Death row inmate Scott Dozier was scheduled to be the first person executed in Nevada in more than a decade. Just hours before Wednesday night's execution, however, multiple drug companies intervened in court, and a Las Vegas judge has halted the procedure. KUNR has updates here.
Updated 3:00 pm Thursday:
On Wednesday, a Las Vegas Judge postponed death row inmate Scott Dozier’s execution hours before it was scheduled to occur. Alvogen, the makers of midazolam, sued the State of Nevada, to prevent the use of their drug in executions.
Todd Bice, an attorney for Alvogen, said the company had sent a letter to state officials in April telling them it opposes the use of midazolam in executions.
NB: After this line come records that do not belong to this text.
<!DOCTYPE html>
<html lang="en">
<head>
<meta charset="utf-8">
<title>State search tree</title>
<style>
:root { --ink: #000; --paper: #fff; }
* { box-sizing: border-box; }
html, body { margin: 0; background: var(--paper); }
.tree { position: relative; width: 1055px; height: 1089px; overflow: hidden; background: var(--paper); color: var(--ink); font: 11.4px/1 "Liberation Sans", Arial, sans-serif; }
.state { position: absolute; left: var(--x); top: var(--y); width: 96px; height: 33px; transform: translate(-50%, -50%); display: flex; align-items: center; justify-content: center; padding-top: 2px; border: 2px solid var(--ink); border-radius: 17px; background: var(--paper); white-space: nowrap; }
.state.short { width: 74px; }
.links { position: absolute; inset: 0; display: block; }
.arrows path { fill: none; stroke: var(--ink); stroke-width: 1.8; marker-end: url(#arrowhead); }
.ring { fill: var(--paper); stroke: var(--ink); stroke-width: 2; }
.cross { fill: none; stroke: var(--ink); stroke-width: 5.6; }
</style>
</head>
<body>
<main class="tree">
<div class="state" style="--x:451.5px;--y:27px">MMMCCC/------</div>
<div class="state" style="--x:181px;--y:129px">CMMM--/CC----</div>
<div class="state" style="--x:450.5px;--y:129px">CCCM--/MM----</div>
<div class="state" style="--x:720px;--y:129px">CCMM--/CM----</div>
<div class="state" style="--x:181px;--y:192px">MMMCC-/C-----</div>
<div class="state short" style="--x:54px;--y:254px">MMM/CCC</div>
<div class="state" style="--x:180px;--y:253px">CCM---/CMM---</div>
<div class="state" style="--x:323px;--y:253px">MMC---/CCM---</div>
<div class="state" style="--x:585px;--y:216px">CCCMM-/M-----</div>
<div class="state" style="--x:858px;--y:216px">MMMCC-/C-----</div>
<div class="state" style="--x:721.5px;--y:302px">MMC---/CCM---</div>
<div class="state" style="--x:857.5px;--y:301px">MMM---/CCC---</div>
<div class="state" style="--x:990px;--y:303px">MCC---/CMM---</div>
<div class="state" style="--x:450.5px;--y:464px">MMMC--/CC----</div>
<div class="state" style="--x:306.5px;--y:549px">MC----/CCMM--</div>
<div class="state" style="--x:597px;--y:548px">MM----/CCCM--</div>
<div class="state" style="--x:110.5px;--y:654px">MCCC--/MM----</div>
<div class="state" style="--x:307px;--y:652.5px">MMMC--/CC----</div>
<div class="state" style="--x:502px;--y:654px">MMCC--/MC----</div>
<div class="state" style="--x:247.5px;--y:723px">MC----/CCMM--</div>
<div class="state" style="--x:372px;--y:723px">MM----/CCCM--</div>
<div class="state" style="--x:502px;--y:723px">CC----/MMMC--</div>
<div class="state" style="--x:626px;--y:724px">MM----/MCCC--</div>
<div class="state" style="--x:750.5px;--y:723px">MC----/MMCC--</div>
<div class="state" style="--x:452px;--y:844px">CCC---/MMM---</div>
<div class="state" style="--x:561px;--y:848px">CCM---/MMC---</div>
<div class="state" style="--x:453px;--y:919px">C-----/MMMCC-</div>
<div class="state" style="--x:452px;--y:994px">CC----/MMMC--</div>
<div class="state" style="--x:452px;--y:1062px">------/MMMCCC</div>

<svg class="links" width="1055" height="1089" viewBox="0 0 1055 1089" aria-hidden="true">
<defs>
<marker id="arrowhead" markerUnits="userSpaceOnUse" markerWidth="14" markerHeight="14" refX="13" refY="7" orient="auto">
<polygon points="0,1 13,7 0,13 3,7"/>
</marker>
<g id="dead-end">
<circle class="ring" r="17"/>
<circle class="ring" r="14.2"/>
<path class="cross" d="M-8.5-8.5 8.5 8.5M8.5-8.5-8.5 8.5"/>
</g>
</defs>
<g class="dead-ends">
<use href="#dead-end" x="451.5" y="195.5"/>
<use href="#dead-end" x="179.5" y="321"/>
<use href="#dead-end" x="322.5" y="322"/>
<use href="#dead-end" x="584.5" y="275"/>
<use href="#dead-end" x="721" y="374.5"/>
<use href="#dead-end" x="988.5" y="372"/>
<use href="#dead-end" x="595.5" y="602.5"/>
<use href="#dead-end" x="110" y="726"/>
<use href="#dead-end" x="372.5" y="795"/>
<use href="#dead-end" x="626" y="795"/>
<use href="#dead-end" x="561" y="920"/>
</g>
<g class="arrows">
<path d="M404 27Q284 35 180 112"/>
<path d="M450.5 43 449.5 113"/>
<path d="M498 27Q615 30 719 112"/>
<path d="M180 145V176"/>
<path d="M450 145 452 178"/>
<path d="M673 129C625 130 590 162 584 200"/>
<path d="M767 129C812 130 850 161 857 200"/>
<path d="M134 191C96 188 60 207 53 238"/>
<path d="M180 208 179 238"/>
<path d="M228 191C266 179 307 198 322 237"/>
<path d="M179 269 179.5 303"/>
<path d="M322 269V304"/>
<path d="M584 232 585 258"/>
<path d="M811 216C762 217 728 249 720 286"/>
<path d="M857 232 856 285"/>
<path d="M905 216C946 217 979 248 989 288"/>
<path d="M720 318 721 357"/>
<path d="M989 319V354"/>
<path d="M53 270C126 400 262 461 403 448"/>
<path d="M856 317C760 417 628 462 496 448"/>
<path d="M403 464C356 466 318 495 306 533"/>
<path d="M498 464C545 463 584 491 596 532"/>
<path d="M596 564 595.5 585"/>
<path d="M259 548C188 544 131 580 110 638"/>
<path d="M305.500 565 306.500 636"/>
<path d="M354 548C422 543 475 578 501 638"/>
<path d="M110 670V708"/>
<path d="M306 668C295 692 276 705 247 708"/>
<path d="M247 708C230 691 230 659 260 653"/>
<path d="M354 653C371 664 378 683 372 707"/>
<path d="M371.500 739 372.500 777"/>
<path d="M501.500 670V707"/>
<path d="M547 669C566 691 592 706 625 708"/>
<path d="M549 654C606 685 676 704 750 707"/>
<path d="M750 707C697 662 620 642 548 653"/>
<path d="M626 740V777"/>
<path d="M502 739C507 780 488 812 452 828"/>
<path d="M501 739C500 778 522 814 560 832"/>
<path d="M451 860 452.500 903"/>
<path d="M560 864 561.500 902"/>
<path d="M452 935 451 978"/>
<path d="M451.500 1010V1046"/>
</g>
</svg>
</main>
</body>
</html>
There has been public criticism of botched executions in states where midazolam has been used, and states are scrambling for methods of legally carrying out death sentences.
After the stay, Dozier was returned to death row and placed on suicide watch until prison officials could administer a psychological examination. Dozier was also placed on suicide watch after his execution was postponed last November. KUNR’s Tim Lenard spoke with VICE correspondent Gianna Toboni, who has been in contact with Dozier for almost a year.
Updated 12:07 pm Wednesday:
A Nevada judge is halting the use of a drug in the execution of a twice-convicted killer, Scott Raymond Dozier, mere hours before he was scheduled to die by a first-of-its-kind lethal injection mixture.
Clark County District Court Judge Elizabeth Gonzalez ordered the delay Wednesday morning in response to a challenge by New Jersey-based drugmaker Alvogen, which says it doesn't want its product, midazolam, used in "botched" executions.
The order is the first time a drug company has successfully sued to halt an execution in the U.S. involving one of its drugs.
Updated 10:05 am Wednesday:
A second drug company is asking to intervene in a last-minute Nevada court hearing hours before a twice-convicted killer is scheduled to be executed by lethal injection.
Drug company Sandoz wants to join New Jersey-based drugmaker Alvogen in its objection to the Wednesday evening execution of Scott Raymond Dozier. Sandoz produces the paralytic cisatracurium and the synthetic opioid fentanyl, which are two of the three drugs Nevada had planned to use on Dozier in a first-of-its-kind combination.
New Jersey-based Alvogen says in a lawsuit filed Tuesday it doesn't want its product used in "botched" executions.
Alvogen produces the sedative midazolam, which Nevada Department of Prisons Brooke Santina says was the first drug scheduled to be used on Dozier, according to the protocol signed by department director James Dzurenda. She says she did not know of any alternative.
Dozier is steadfast in his desire to be put to death, but a final-hour lawsuit by a drug company could halt his lethal injection. Dozier has said repeatedly he wants to die and doesn't care if it's painful.
The lawsuit is the second legal challenge to an execution by a drug company in the U.S. A previous challenge in Arkansas was unsuccessful.
Updated at 10 am Wednesday:
Midazolam is one of the three drugs in a new procedure the Nevada Department of Corrections developed in order to carry out executions. At this time, it's unclear if the execution will proceed and a court hearing is underway in Las Vegas.
Alvogen, makers of the sedative midazolam, filed a lawsuit Tuesday to prevent the State of Nevada from using their drug in the planned execution of Scott Dozier Wednesday night.
Toboni says Dozier is well aware of what the drug might do to him.
“His end goal here, as he continues to say, is that, ‘I’m not getting off that table.’ And I said, ‘Are you concerned at all that the midazolam is going to cause you to struggle,’ and he goes, ‘You know what? I almost expect it to.’”
In 2015, the United States Supreme Court ruled that it was okay for states to use midazolam for lethal injection however organizations like the Nevada ACLU still object to its use saying it has been linked to problematic executions in several states.